While he could not comment directly on John Edwards and has not seen any of his medical records, Paul Doering, a professor of pharmacy at the University of Florida, said that taking Adderall, Wellbutrin and Prozac "didn't sound right" and that the activities of these three drugs "tend to work at cross purposes."

In addition, Doering added that, although the practice of nurse practitioners prescribing drugs is legal in most states, he would "wonder what the person's background and training was."

Colleges Have Been Questioned About Medical Care for Students

This isn't the first time college health centers have come under fire for the standard of care they provide to students. In 1993, Northeastern University's Health Clinic was sued by the parents of a student after she died of leukemia. The student went for repeated visits to the campus health center and was told she had the flu. At trial, testimony showed that nurses, not doctors, were allowed to diagnose patients on the weekends. Northeastern was found not liable.

After Seung-Hui Cho went on a shooting rampage at Virginia Tech in 2007, killing 27 students and five faculty members, the college mental health center was criticized for failing to monitor or take action against Cho, who many had identified as being clearly disturbed.

In 2000, after multiple suicides at the Massachusetts Institute of Technology, the university was forced to restructure its mental health services.

It's these kinds of cases that make parents like John Edwards furious. "What level of care is given to our kids who go away to school," said Edwards. And, whether a student is 20 minutes away at a local college or 20 hours away, it can be almost impossible to get any information at all.

Courtney Knowles of the JED Foundation, a nonprofit foundation dedicated to reducing college suicides, said parents are often angry and confused at the lack of information afforded to them.

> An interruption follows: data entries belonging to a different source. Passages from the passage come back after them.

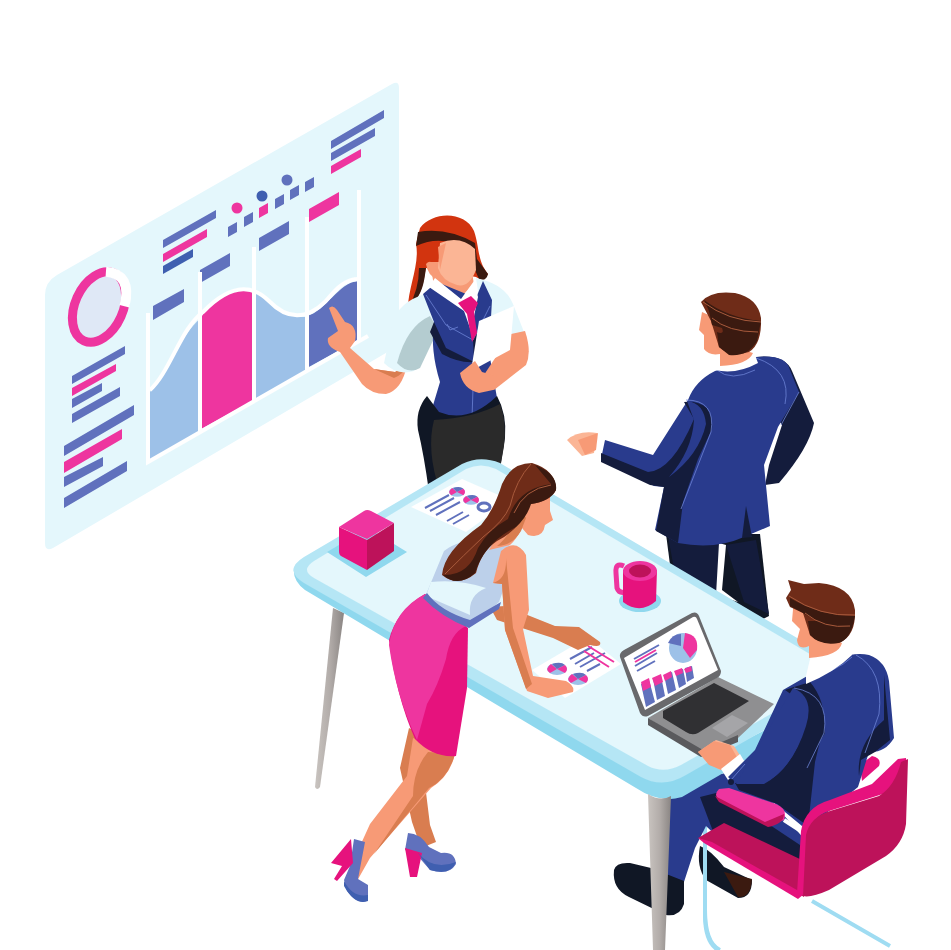
<!DOCTYPE html>
<html lang="en">
<head>
<meta charset="utf-8">
<title>Team meeting</title>
<style>
:root{--ice:#e4f7fc;--edge:#b5e6f5;--rim:#8fd8ee;--blue:#6071bd;--royal:#3f5fb0;--sky:#9dc1e8;--pale:#bcd0ea;--pink:#ee359f;--hot:#e6127d;--wine:#bd125a;--navy:#293b8d;--night:#141c3c;--ink:#101725;--skin:#f79a76;--blush:#fbb595;--tan:#d97d50;--hair:#6f2c18;--dark:#3b1a10;--red:#d2340f;--white:#fff}
html,body{margin:0;background:var(--white);overflow:hidden}
svg{display:block;width:951px;height:950px}
.ice{fill:var(--ice)}.edge{fill:var(--edge)}.rim{fill:var(--rim)}.blue{fill:var(--blue)}.royal{fill:var(--royal)}.sky{fill:var(--sky)}.pale{fill:var(--pale)}.pink{fill:var(--pink)}.hot{fill:var(--hot)}.wine{fill:var(--wine)}.navy{fill:var(--navy)}.night{fill:var(--night)}.ink{fill:var(--ink)}.skin{fill:var(--skin)}.blush{fill:var(--blush)}.tan{fill:var(--tan)}.hair{fill:var(--hair)}.dark{fill:var(--dark)}.red{fill:var(--red)}.white{fill:var(--white)}
.line{fill:none;stroke:var(--white);stroke-width:4}
.seam{fill:none;stroke:#6d83d6;stroke-width:.8}
.strand{fill:none;stroke:#a85a3c;stroke-width:1}
.rule{fill:none;stroke:var(--blue);stroke-width:2}
.rule-pink{fill:none;stroke:var(--pink);stroke-width:2}
.tube{fill:none;stroke:#9fdcf2;stroke-width:4}
</style>
</head>
<body>
<svg viewBox="0 0 951 950" role="img" aria-label="A woman presents charts on a board to three colleagues around a table">
<defs>
<linearGradient id="metal"><stop offset="0" stop-color="#c9c4c0"/><stop offset=".5" stop-color="#b3adaa"/><stop offset="1" stop-color="#8a8583"/></linearGradient>
<g id="pie"><ellipse class="sky" rx="10" ry="6"/><path class="pink" d="M0 0L-6-5Q-13 0-7 4z"/><path class="blue" d="M0 0L-5-5Q4-8 8-4z"/><path class="pink" d="M0 0L8-4Q12 0 8 4z"/></g>
</defs>

<g id="board">
<path class="ice" d="M57 275L392 84Q399 80 399 88V336Q399 345 391 350L53 548Q45 552 45 543V295Q45 282 57 275z"/>
<g id="ring" transform="rotate(24 99 307)">
<ellipse cx="99" cy="307" rx="24" ry="37" fill="#dfe8f6" stroke="#ee359f" stroke-width="9"/>
<path d="M91 272Q116 263 122 296" fill="none" stroke="#fff" stroke-width="10"/>
</g>
<path class="blue" d="M331 141L384 110V118L331 149zM331 153L375 128V136L331 161zM163 240L216 210V218L163 248zM72 376L125 346V354L72 384zM72 399L102 383V391L72 408zM72 414L120 387V396L72 423zM64 446L134 405V415L64 456zM64 477L103 457V466L64 487zM64 498L127 461V471L64 508z"/>
<path class="pink" d="M331 166L361 149V157L331 174zM163 254L207 229V237L163 262zM72 388L116 364V371L72 396zM64 462L122 429V439L64 473z"/>
<path class="royal" d="M163 266L193 249V257L163 274z"/>
<circle class="pink" cx="237" cy="208" r="5.5"/><circle class="royal" cx="262" cy="196" r="5.5"/><circle class="blue" cx="287" cy="180" r="5.5"/>
<path class="blue" d="M228 227l9-5v10l-9 5zM244 217l9-5v10l-9 5zM275 199l9-5v10l-9 5zM290 190l9-5v10l-9 5zM305 182l9-5v10l-9 5zM153 306l31-17v13l-31 18zM200 270l30-17v13l-30 17zM259 238l30-17v13l-30 17z"/>
<path class="pink" d="M259 208l9-5v10l-9 5zM309 209l30-17v13l-30 17z"/>
<g id="area-chart">
<path class="sky" d="M150 392C168 375 178 337 201 318V431L150 460zM255 291C275 303 284 318 307 317V370L255 399z"/>
<path class="pink" d="M201 318C213 295 235 288 254 291V400L201 429z"/>
<path class="blue" d="M307 316C326 311 338 283 358 281V340L307 368z"/>
<path class="line" d="M148 313V462L368 336M200 272V431M254 247V400M307 217V370M359 190V342"/>
<path class="line" d="M150 390C170 372 181 328 203 312C235 279 256 288 269 301C294 327 317 313 332 294Q345 279 358 279"/>
</g>
</g>

<g id="presenter">
<path class="red" d="M420 228C433 211 465 211 474 231C480 249 477 260 488 274Q484 283 476 277L426 268C423 281 424 293 408 308C408 288 420 264 416 244z"/>
<path class="dark" d="M418 232Q447 227 475 243L477 259L488 274Q486 282 479 279L466 250Q443 234 416 246zM426 268C424 282 423 296 408 308Q419 290 419 268z"/>
<path class="skin" d="M430 262L434 286L460 298L474 284L470 262z"/>
<path class="blush" d="M440 243Q460 235 475 249L476 270Q469 288 457 285Q442 281 438 268z"/>
<path class="skin" d="M426 264Q431 258 437 268V279Q428 276 426 264zM438 247l8-4-6 27z"/>
<path class="skin" d="M329 308Q333 304 337 310L345 322Q358 325 355 341L350 348L374 369L395 372L407 365Q402 390 386 394Q371 394 362 384L340 352Q326 347 328 338L338 331z"/>
<path class="tan" d="M374 369L395 372L407 365Q404 374 394 378z"/>
<path class="ice" d="M425 294Q399 302 393 322L384 363Q397 376 414 371L437 330z"/>
<path fill="#b4ccd0" d="M430 316Q407 326 397 363Q408 375 420 368L438 330z"/>
<path class="ice" d="M476 278Q505 284 513 304L524 332L508 343L484 330z"/>
<path class="navy" d="M423 294L437 282L476 298L483 281L492 300L489 352L497 398Q490 417 469 420L431 412L440 382Q430 350 434 322z"/>
<path class="night" d="M434 322L446 348L474 362L473 338L489 320V358Q468 368 442 354L430 332z"/>
<path class="seam" d="M426 295L446 325L473 340L490 306M474 360L472 418M447 324L450 330L458 327"/>
<path class="white" d="M435 278L429 287L464 311L471 331L478 297L474 281L461 299z"/>
<path class="hot" d="M458 303L471 296L478 303L474 312L477 333L472 342L467 314z"/>
<path class="ink" d="M427 396L439 412Q468 424 497 396Q507 414 505 438L496 492H429Q424 455 418 430Q415 410 427 396z"/>
<path fill="#2a2a2a" d="M434 420Q474 418 500 404Q507 423 504 446L496 492H440Q426 450 434 420z"/>
<path class="skin" d="M511 334L525 331Q532 352 526 365L494 390L478 384z"/>
<path class="white" d="M479 321L514 306L510 350L471 371z"/>
<path class="skin" d="M460 373L475 361L482 372L496 376Q502 384 493 390L479 393Q463 389 460 373z"/>
</g>

<g id="standing-man">
<path class="ink" d="M666 534H760L769 616L720 640L672 580z"/>
<path class="night" d="M668 536L722 542L716 600L676 580zM726 545L756 540L769 614L744 602z"/>
<path class="white" d="M719 543L726 545L722 590L738 602L716 595z"/>
<path class="blush" d="M567 440Q578 430 597 433L594 453L582 456z"/><path class="skin" d="M578 440L598 433L596 450L585 455z"/>
<path class="night" d="M756 357Q785 354 792 371L814 423Q809 448 779 483L765 485L769 465L782 425L766 402z"/>
<path class="navy" d="M715 371L757 357Q786 354 790 370L799 392L778 427L764 465L770 526L744 537Q715 550 678 543L655 530L664 487L654 486L601 459L605 440L653 455L688 400Q695 381 715 371z"/>
<path class="night" d="M601 453L648 472Q672 471 694 419L684 402Q714 400 712 429L698 459L683 502L678 543L656 531L664 487L650 485L601 462z"/>
<path class="navy" d="M687 401Q704 403 706 424Q699 455 669 477Q692 451 694 420z"/>
<path class="night" d="M742 538L746 506L752 537z"/>
<path class="seam" d="M686 400Q716 400 711 432L681 509M756 358Q792 370 785 404M717 370Q731 382 755 370M799 392L781 425"/>
<path class="white" d="M715 367L720 358L755 355L758 363Q736 375 715 370z"/>
<path class="skin" d="M702 312L722 321L728 345L753 353Q748 365 720 366V354Q709 356 704 349V335L699 330z"/>
<path class="hair" d="M701 302Q711 290 735 293Q758 298 761 318Q762 344 749 352Q731 358 719 347L711 321z"/>
<path class="dark" d="M704 300Q728 318 761 321L757 341Q748 357 729 355L719 347L717 332Q725 335 722 328L712 325L709 311z"/>
<path class="strand" d="M703 302Q728 321 761 322M712 318Q728 332 758 332"/>
</g>

<g id="rear-legs">
<path fill="url(#metal)" d="M333 608L344 613L320 787Q317 791 315 787z"/>
</g>

<g id="seated-legs">
<path class="tube" d="M718 787Q705 786 705 805V915Q705 942 718 950"/>
<path class="navy" d="M671 782L745 770L805 840L800 868L727 846L706 826L695 848L683 885L665 882z"/>
<path class="night" d="M700 797L720 792L800 845V864L714 834z"/>
<path class="ink" d="M614 870Q616 862 630 863L651 868L684 881V904Q680 917 666 915L629 897Q612 889 614 870zM700 846Q711 850 724 867L752 880Q752 898 738 898L706 880Q696 867 700 846z"/>
<path class="dark" d="M724 872L752 879Q751 898 738 897z"/>
</g>

<g id="table">
<path class="rim" d="M294 567Q292 580 305 590L636 788Q660 804 682 797L842 704V690L682 773L320 565z"/>
<path class="edge" d="M304 557L462 464Q480 455 500 463L831 658Q854 673 836 689L686 775Q663 789 641 777L304 583Q283 570 304 557z"/>
<path class="ice" d="M314 561L466 469Q481 462 496 469L820 660Q840 672 824 684L681 765Q664 774 648 766L314 578Q300 570 314 561z"/>
<path fill="url(#metal)" d="M648 794Q660 802 671 796L665 950H653z"/>
</g>

<g id="report-back">
<path class="white" d="M411 507L462 479L510 500L466 532z"/>
<path class="rule" d="M425 508L449 495M430 511L454 498M436 515L460 502M447 521L463 512M453 524L469 515"/>
<use href="#pie" transform="translate(457 492) scale(.8)"/><use href="#pie" transform="translate(471 500) scale(.8)"/><ellipse cx="484" cy="507" rx="6" ry="4" fill="none" stroke="#6071bd" stroke-width="3"/>
</g>

<g id="cube">
<path class="rim" d="M327 552L368 528L407 552L366 577z"/>
<path class="pink" d="M339 527L364 511Q367 509 371 511L394 523L367 539z"/><path class="hot" d="M339 527L367 540V570L341 556Q339 555 339 551z"/><path class="wine" d="M367 540L394 523V551L367 570z"/>
</g>

<g id="mug">
<ellipse class="rim" cx="640" cy="601" rx="21" ry="11"/>
<path d="M624 566Q615 562 616 573L617 588Q619 594 626 592" fill="none" stroke="#ee359f" stroke-width="5"/>
<path class="hot" d="M623 570H657L656 601Q640 615 623 602z"/><ellipse class="pink" cx="640" cy="571" rx="17" ry="10"/><ellipse class="wine" cx="640" cy="571" rx="11" ry="6.5"/>
</g>

<g id="report-front">
<path class="white" d="M532 670L588 637L621 664L565 698z"/>
<path class="rule" d="M570 659L592 647M575 664L594 653M580 667L605 653M587 671L600 664"/>
<path class="rule-pink" d="M588 646L614 662M584 651L609 667"/>
<use href="#pie" x="557" y="669"/><use href="#pie" x="578" y="679"/>
</g>

<g id="laptop">
<path fill="#8f8f91" d="M648 718L718 677L774 704L738 738L703 754z"/>
<path fill="#5a5a5d" d="M648 718L703 750L738 735V742L701 757L648 725z"/>
<path fill="#303033" d="M663 711L714 683L749 701L698 733Q692 736 686 732L663 718z"/>
<path fill="#a5a5a8" d="M712 728L732 715L748 723L727 737z"/>
<path fill="#69696c" d="M620 657Q619 653 624 650L692 613Q697 611 699 616L721 671Q721 676 717 678L648 716Q643 718 640 713z"/>
<path class="white" d="M624 658L693 617Q696 616 697 619L718 670L645 710z"/>
<ellipse class="sky" cx="683" cy="648" rx="14" ry="15"/><path class="pink" d="M683 648L685 633Q699 635 697 650L690 658z"/><path class="blue" d="M681 646L668 643Q672 634 681 634z"/>
<path class="rule" d="M634 659L659 645M635 666L657 653M637 671L655 661"/><path class="rule-pink" d="M635 662L656 650"/>
<path class="blue" d="M641 684l8-4 6 22-9 5zM653 679l8-3 4 20-8 4zM664 675l8-3 4 18-8 4zM675 671l8-2 3 15-7 4zM685 668l7-2 2 12-7 4z"/>
<path class="pink" d="M641 682l8-4 2 9-8 4zM652 678l9-4 2 8-8 4zM663 675l8-4 1 6-7 4zM674 671l8-3 1 5-7 3zM684 669l7-3 1 5-6 2z"/>
</g>

<g id="leaning-woman">
<path class="tan" d="M490 607L505 606L555 626L579 627L600 642Q602 648 590 645L578 650L553 638L497 620z"/>
<path class="tan" d="M409 728L440 745L424 776L430 825L436 842L421 848L412 822L400 768z"/>
<path class="skin" d="M413 738L455 754Q450 776 431 788L370 858L357 881L350 868L370 824L407 776z"/>
<path class="tan" d="M455 754Q448 779 429 788L374 854L413 796Q413 770 428 752z"/>
<path class="hot" d="M425 594L468 628L467 688L456 756Q433 758 415 739Q396 696 389 640Q396 611 425 594z"/>
<path class="pink" d="M425 594L466 626Q450 633 446 659Q438 686 427 704L417 740Q396 696 389 645Q394 610 425 594z"/>
<path class="pale" d="M444 551Q465 535 508 541L514 560L499 602L469 628L425 597z"/>
<path class="ice" d="M431 582Q459 579 486 588Q468 595 470 615L426 596z"/>
<path class="blue" d="M427 593Q440 611 470 620L501 602L499 609L469 628Q441 617 423 598z"/>
<path class="skin" d="M501 551Q516 538 526 555L529 610L523 629L533 676L566 681Q575 686 573 692L548 698L527 691L505 630L502 584L493 583z"/>
<path class="tan" d="M493 583Q507 579 506 558L513 628L532 684L526 689L505 630L502 584z"/>
<path class="skin" d="M518 500L550 495L550 511L553 520L545 525Q543 539 528 535L522 528Q516 540 510 545L489 550z"/>
<path class="tan" d="M526 518L521 531Q512 546 497 546Q516 530 518 505z"/>
<path class="hair" d="M502 484Q511 463 532 463Q556 470 556 490Q550 502 530 504Q520 530 497 541Q481 552 476 573Q458 588 442 575Q444 551 481 525Q494 510 502 484z"/>
<path class="dark" d="M535 465Q558 474 556 490Q550 501 531 504Q527 517 516 527Q484 543 475 573Q458 588 443 575Q469 576 478 548Q488 530 508 519Q518 488 551 484z"/>
<path class="strand" d="M531 464Q516 480 510 506Q504 521 483 537Q463 556 445 574M551 485Q524 489 514 513"/>
<path class="blue" d="M354 839L365 842L358 879L368 885L368 900Q359 906 347 891L344 880L350 866zM408 833Q420 833 429 847L441 853Q455 851 456 864Q449 876 430 870L417 855L405 850z"/>
<path class="hot" d="M351 839L353 863L337 881L334 879L342 866L331 863zM405 848L422 853L417 877H410z"/>
<path class="royal" d="M344 881Q353 898 368 895V901Q355 906 344 886zM418 853Q433 871 456 862Q451 876 430 870z"/>
</g>

<g id="seated-man">
<path class="tube" d="M812 901L890 946M705 838V910Q705 943 720 950"/>
<path class="hot" d="M860 765L872 756Q882 758 879 766L862 781z"/>
<path class="wine" d="M698 838L724 823L804 861V897L712 844z"/>
<path class="hot" d="M698 838L712 842L804 894L798 899L704 843z"/>
<path class="blush" d="M698 752L716 740L734 746L741 757L732 773L718 769Z"/>
<path class="skin" d="M698 752L714 741L730 745L738 759L724 771L709 765z"/>
<path class="white" d="M721 769L740 754L746 764L728 780z"/>
<path class="navy" d="M809 675Q846 649 869 655Q886 661 889 681L894 738Q885 753 869 752L858 787L824 815L802 826L774 803L741 789L728 777L755 750L783 690z"/>
<path class="night" d="M794 687L810 682Q826 700 825 733L805 768L780 805L739 790L735 783L768 781Q793 767 805 726Q807 704 785 690zM822 733L815 762L808 826L778 805zM884 675L890 740L875 752L861 760L859 776Q856 744 884 720z"/>
<path class="navy" d="M793 688Q815 697 806 726Q793 768 764 784L736 784L748 764z"/>
<path class="seam" d="M794 688Q830 694 824 733L807 768M856 655Q884 670 879 714L865 753M810 677Q836 672 852 657M731 780L745 764"/>
<circle class="night" cx="731" cy="782" r="3"/>
<path class="white" d="M806 676L811 655L850 646L852 655Q835 672 806 684z"/>
<path class="skin" d="M794 598L812 606L820 632L842 643Q839 656 809 658V646Q798 651 797 640L800 629L792 621z"/>
<path class="hair" d="M790 607L786 598L791 590L788 580L804 584L819 583Q852 586 855 610Q856 636 839 643Q820 645 810 635L803 613z"/>
<path class="dark" d="M790 598Q820 616 855 616Q851 640 838 643Q820 646 810 635L808 621L817 621L803 613L790 606z"/>
<path class="strand" d="M789 596Q820 617 855 615M805 613Q824 629 850 626"/>
<path class="pink" d="M719 789L729 788L776 804Q788 809 784 820L769 826L719 800Q713 795 719 789z"/>
<path class="wine" d="M715 796L765 822L784 814Q784 824 768 827L719 802z"/>
<path class="line" d="M784 820L804 833"/>
<path class="hot" d="M906 758V778L886 793L829 811Q812 816 808 838L804 895L797 893L801 831Q805 807 830 800L872 784L898 759z"/>
<path class="wine" d="M908 759L906 824Q903 844 886 856L829 890Q811 898 803 896L806 835Q810 817 830 811L879 796Q895 786 901 762z"/>
</g>
</svg>
</body>
</html>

"When you turn 18, you are an adult. Students receive the same privacy and confidentiality rights that any adult receives," said Knowles.

But that can leave students, many of whom are on their own for the first time in their lives, in the hands of a health center that may or may not be providing the best care.

Chad Henderson, the director of health services for the University of Rhode Island, explained that college health centers vary greatly in terms of size and quality. A small junior college, for example, may only have a nurse practitioner on staff and a physician only available on an on-call basis. Other college health centers may be more akin to first class ambulatory care centers.

At URI, Henderson said, the health center sees 97 percent of patients the same day they call. Although it might take up to two weeks to see a psychiatrist, that time frame is faster than patients in the general population.

Henderson added that the scope of care these health centers are expected to provide has also increased over the years, particularly when it comes to mental health services.

"The whole college health community has changed…students have changed," said Henderson. And yet many college health centers face difficulties because the number of providers has not kept pace with demand. In particular, mental health services are often stretched because there "is a shortage of psychiatrists accepting new patients and there are many more students seeking those services" said Henderson.

In the meantime, Edwards is still seeking answers to what he calls the "mystery" of his son's death as he tries to face another holiday season without him.

"We kind of hand over the keys to our kids in some ways when they go off to college -- with that comes an incredible amount of trust…If Harvard did no wrong, why can't they just answer me. Why can't I know?" asked Edwards.

Now it looks like those questions will have to be answered in a court of law.